• [Assignment]:
Figure out the number of lines in the entries that hold the string "font", then give that number and nothing else.

Saved data entries:
Start of Block

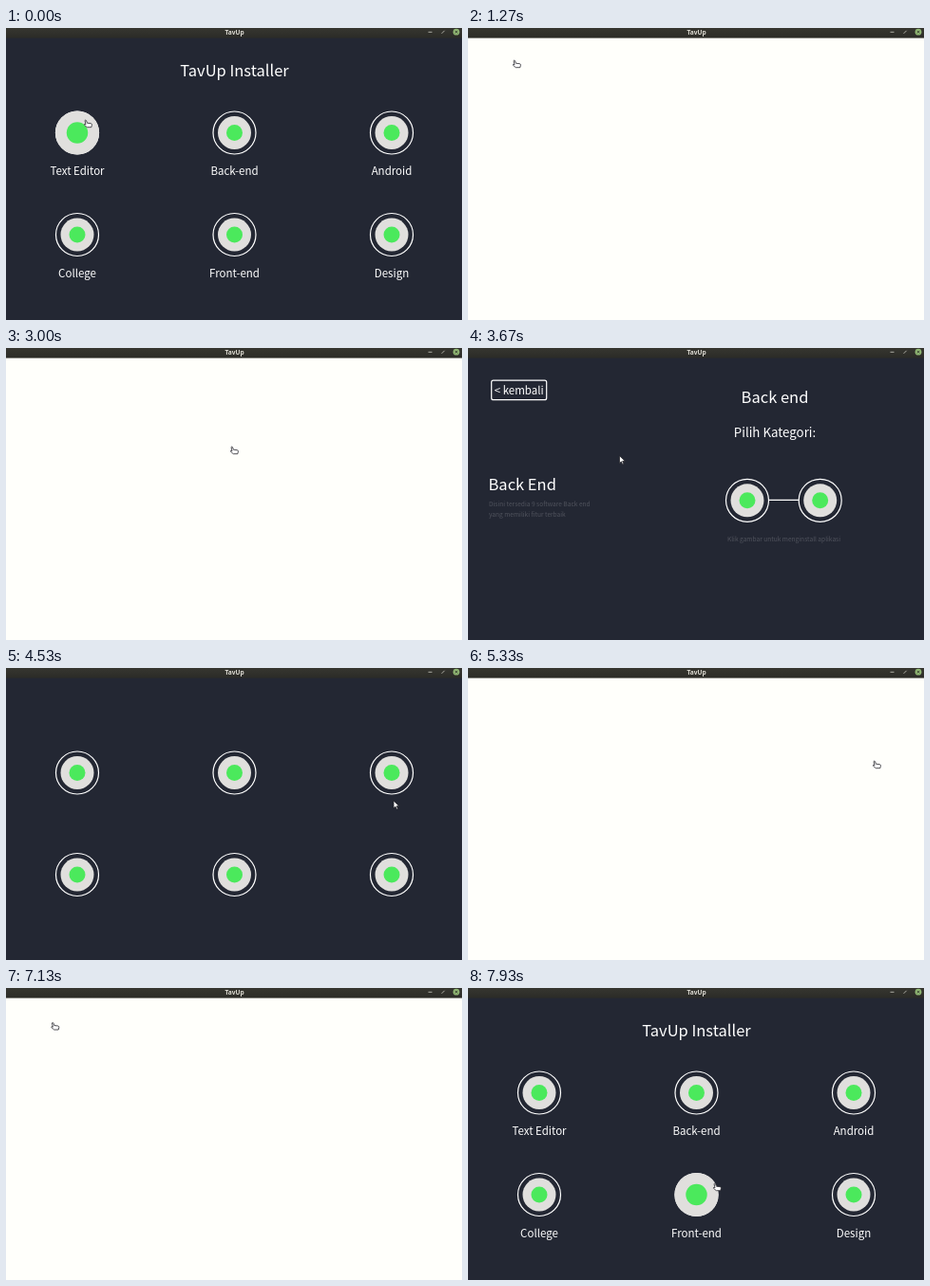
Animation of 480 by 308 pixels, one loop 8000 ms. Source, as an HTML page:

```html
<!DOCTYPE html>
<html lang="id">
<head>
<meta charset="utf-8">
<title>TavUp</title>
<style>
  html, body { margin: 0; width: 100%; height: 100%; overflow: hidden; background: #232733; }
  svg { display: block; width: 100%; height: 100%; }
  text { fill: #fff; font-family: "Noto Sans CJK JP", "Noto Sans CJK SC", "Noto Sans CJK", "Noto Sans", sans-serif; }
  .title { font-size: 16.5px; }
  .subtitle { font-size: 13.3px; }
  .label { font-size: 11.5px; }
  .small { font-size: 6.6px; fill: #50535d; }
  .mid { text-anchor: middle; }
  .bar { font: bold 6.6px "Noto Sans", sans-serif; fill: #dedcd4; }
  .line { fill: none; stroke: #fff; stroke-width: 1.2; }
  .cursor path { fill: #fff; stroke: #24242a; stroke-width: .8; stroke-linejoin: round; }
</style>
</head>
<body>
<svg viewBox="0 0 480 308">
  <defs>
    <linearGradient id="chrome" x2="0" y2="1">
      <stop offset="0" stop-color="#363630"/>
      <stop offset="1" stop-color="#2b2b27"/>
    </linearGradient>
  </defs>
  <rect id="paper" width="480" height="308"/>
  <g id="pages"></g>
  <rect width="480" height="10.6" fill="url(#chrome)"/>
  <text class="bar mid" x="240.5" y="7">TavUp</text>
  <path d="M444.5 4.3h4M458.6 5.8l3-3" stroke="#b9b8b0" stroke-width=".9"/>
  <circle cx="474" cy="4.2" r="3.4" fill="#8fb573"/>
  <path d="M472.7 2.9l2.6 2.6m0-2.6l-2.6 2.6" stroke="#30352a" stroke-width=".8"/>
  <g class="cursor" id="cursor">
    <path id="arrow" d="M0 0v8l1.9-1.8 1.3 2.9 1.3-.6-1.3-2.8h2.6z"/>
    <path id="hand" d="M0 .6q.8-1 1.5 0l.9 2.6 4 .5q1.2.3 1 1.6l-.6 2.4h-4.5l-3-2.6q0-1 1.2-.6l.5.3z"/>
  </g>
</svg>
<script>
const LOOP = 8000, FADE = 160;
const $ = id => document.getElementById(id);

function add(parent, tag, attrs, content) {
  const el = document.createElementNS('http://www.w3.org/2000/svg', tag);
  for (const key in attrs) el.setAttribute(key, attrs[key]);
  if (content) el.textContent = content;
  parent.append(el);
  return el;
}

function makePage() {
  const root = add($('pages'), 'g', {});
  return { root, shapes: add(root, 'g', {}), texts: add(root, 'g', {}), hotspots: [] };
}

const write = (page, cls, x, y, content) => add(page.texts, 'text', { class: cls, x, y }, content);

const MARKS = {
  leaf: [[17.5, '#e0dfdd'], [8.5, '#4be95c']],
  lime: [[17.5, '#74d64a']],
  blue: [[13.5, '#55b4f0']]
};

function addIcon(page, x, y, mark = 'leaf') {
  add(page.shapes, 'circle', { class: 'line', cx: x, cy: y, r: 22.5 });
  const el = add(page.shapes, 'g', {});
  for (const [r, fill] of MARKS[mark]) add(el, 'circle', { r, fill });
  page.hotspots.push({ parts: [el], x, y, w: 24, h: 24, growth: .32 });
}

function makeHome() {
  const page = makePage();
  write(page, 'title mid', 240.5, 51, 'TavUp Installer');
  ['Text Editor', 'Back-end', 'Android', 'College', 'Front-end', 'Design'].forEach((name, i) => {
    const x = 75 + 165.5 * (i % 3), y = 110.5 + 107.5 * Math.floor(i / 3);
    addIcon(page, x, y);
    write(page, 'label mid', x, y + 44.5, name);
  });
  return page;
}

function makeDetail({ name, heading, kind, count, top, rows, hintX }) {
  const page = makePage();
  const button = add(page.shapes, 'g', {});
  add(button, 'rect', { class: 'line', x: -29, y: -10.3, width: 58, height: 20.6, rx: 2 });
  const back = add(page.texts, 'g', {});
  add(back, 'text', { class: 'label mid', y: 4.3 }, '< kembali');
  page.hotspots.push({ parts: [button, back], x: 53.7, y: 44.4, w: 29, h: 11, growth: .1 });

  write(page, 'title', 21.5, 150, heading);
  write(page, 'small', 22, 166.5, `Disini tersedia ${count} software ${name}`);
  write(page, 'small', 22, 178, 'yang memiliki fitur terbaik');
  write(page, 'title mid', 323, top, name);
  write(page, 'subtitle mid', 323, top + 36.3, `Pilih ${kind}:`);
  rows.forEach(([left, right], i) => {
    const y = (rows.length > 1 ? 145.3 : 160.8) + 53.7 * i;
    add(page.shapes, 'path', { class: 'line', d: `M316.5 ${y - .5}h32` });
    addIcon(page, 294, y, left);
    addIcon(page, 370.7, y, right);
  });
  write(page, 'small mid', hintX, rows.length > 1 ? 238 : 204, 'Klik gambar untuk menginstall aplikasi');
  return page;
}

const home = makeHome();
const editor = makeDetail({
  name: 'Text Editor', heading: 'Text Editor', kind: 'Software', count: 4, top: 56,
  rows: [['leaf', 'leaf'], ['leaf', 'leaf']], hintX: 323
});
const backend = makeDetail({
  name: 'Back end', heading: 'Back End', kind: 'Kategori', count: 9, top: 58,
  rows: [['leaf', 'leaf']], hintX: 332.5
});
const android = makeDetail({
  name: 'Android', heading: 'Android', kind: 'Software', count: 3, top: 56,
  rows: [['lime', 'leaf'], ['leaf', 'blue']], hintX: 323
});
const pages = [home, editor, backend, android];

// start, page (null while loading), time its text appears
const scenes = [
  [0, home, 0], [600, null], [800, editor, 870], [1270, null],
  [2330, home, 2470], [3000, null], [3400, backend, 3470], [3930, null],
  [4470, home, 4600], [5070, null], [5530, android, 5600], [6930, null],
  [7400, home, 7530]
];

// time, x, y of the pointer tip
const route = [
  [0, 83, 97], [800, 83, 97], [1050, 48, 34], [1350, 48, 34],
  [2200, 195, 106], [2700, 237, 104], [3330, 237, 104], [3670, 160, 114],
  [3880, 48, 38], [4030, 48, 38], [4530, 408, 140], [4670, 411, 139],
  [4880, 427, 98], [5530, 427, 98], [5870, 380, 170], [6200, 383, 221],
  [6350, 383, 221], [6700, 48, 36], [7130, 48, 36], [7700, 266, 220],
  [7930, 259, 206], [LOOP, 259, 206]
];

function pointerAt(t) {
  const i = route.findIndex(stop => stop[0] > t);
  const [t0, x0, y0] = route[i - 1], [t1, x1, y1] = route[i];
  const k = (t - t0) / (t1 - t0);
  return [x0 + (x1 - x0) * k, y0 + (y1 - y0) * k];
}

function isOver(spot, [x, y]) {
  return Math.abs(x - spot.x) <= spot.w && Math.abs(y - spot.y) <= spot.h;
}

// share of the last moments spent over the hotspot
function hoverAmount(spot, t, start) {
  const samples = 8;
  let hits = 0;
  for (let i = 0; i < samples; i++) {
    hits += isOver(spot, pointerAt(Math.max(start, t - i * FADE / samples)));
  }
  return hits / samples;
}

const show = (el, on) => { el.style.display = on ? '' : 'none'; };

function render(t) {
  const [start, page, textStart] = scenes.filter(scene => scene[0] <= t).pop();
  const pointer = pointerAt(t);
  let pointing = !page && t - start < 300;

  $('paper').setAttribute('fill', page ? '#232733' : '#fffffb');
  for (const p of pages) show(p.root, p === page);
  if (page) {
    show(page.texts, t >= textStart);
    for (const spot of page.hotspots) {
      const scale = 1 + spot.growth * hoverAmount(spot, t, start);
      for (const part of spot.parts) {
        part.setAttribute('transform', `translate(${spot.x} ${spot.y}) scale(${scale})`);
      }
      pointing = pointing || isOver(spot, pointer);
    }
  }
  show($('hand'), pointing);
  show($('arrow'), !pointing);
  $('cursor').setAttribute('transform', `translate(${pointer})`);
}

function tick() {
  render(performance.now() % LOOP);
  requestAnimationFrame(tick);
}
tick();
</script>
</body>
</html>
```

End of Block

• [Response to this task]:
6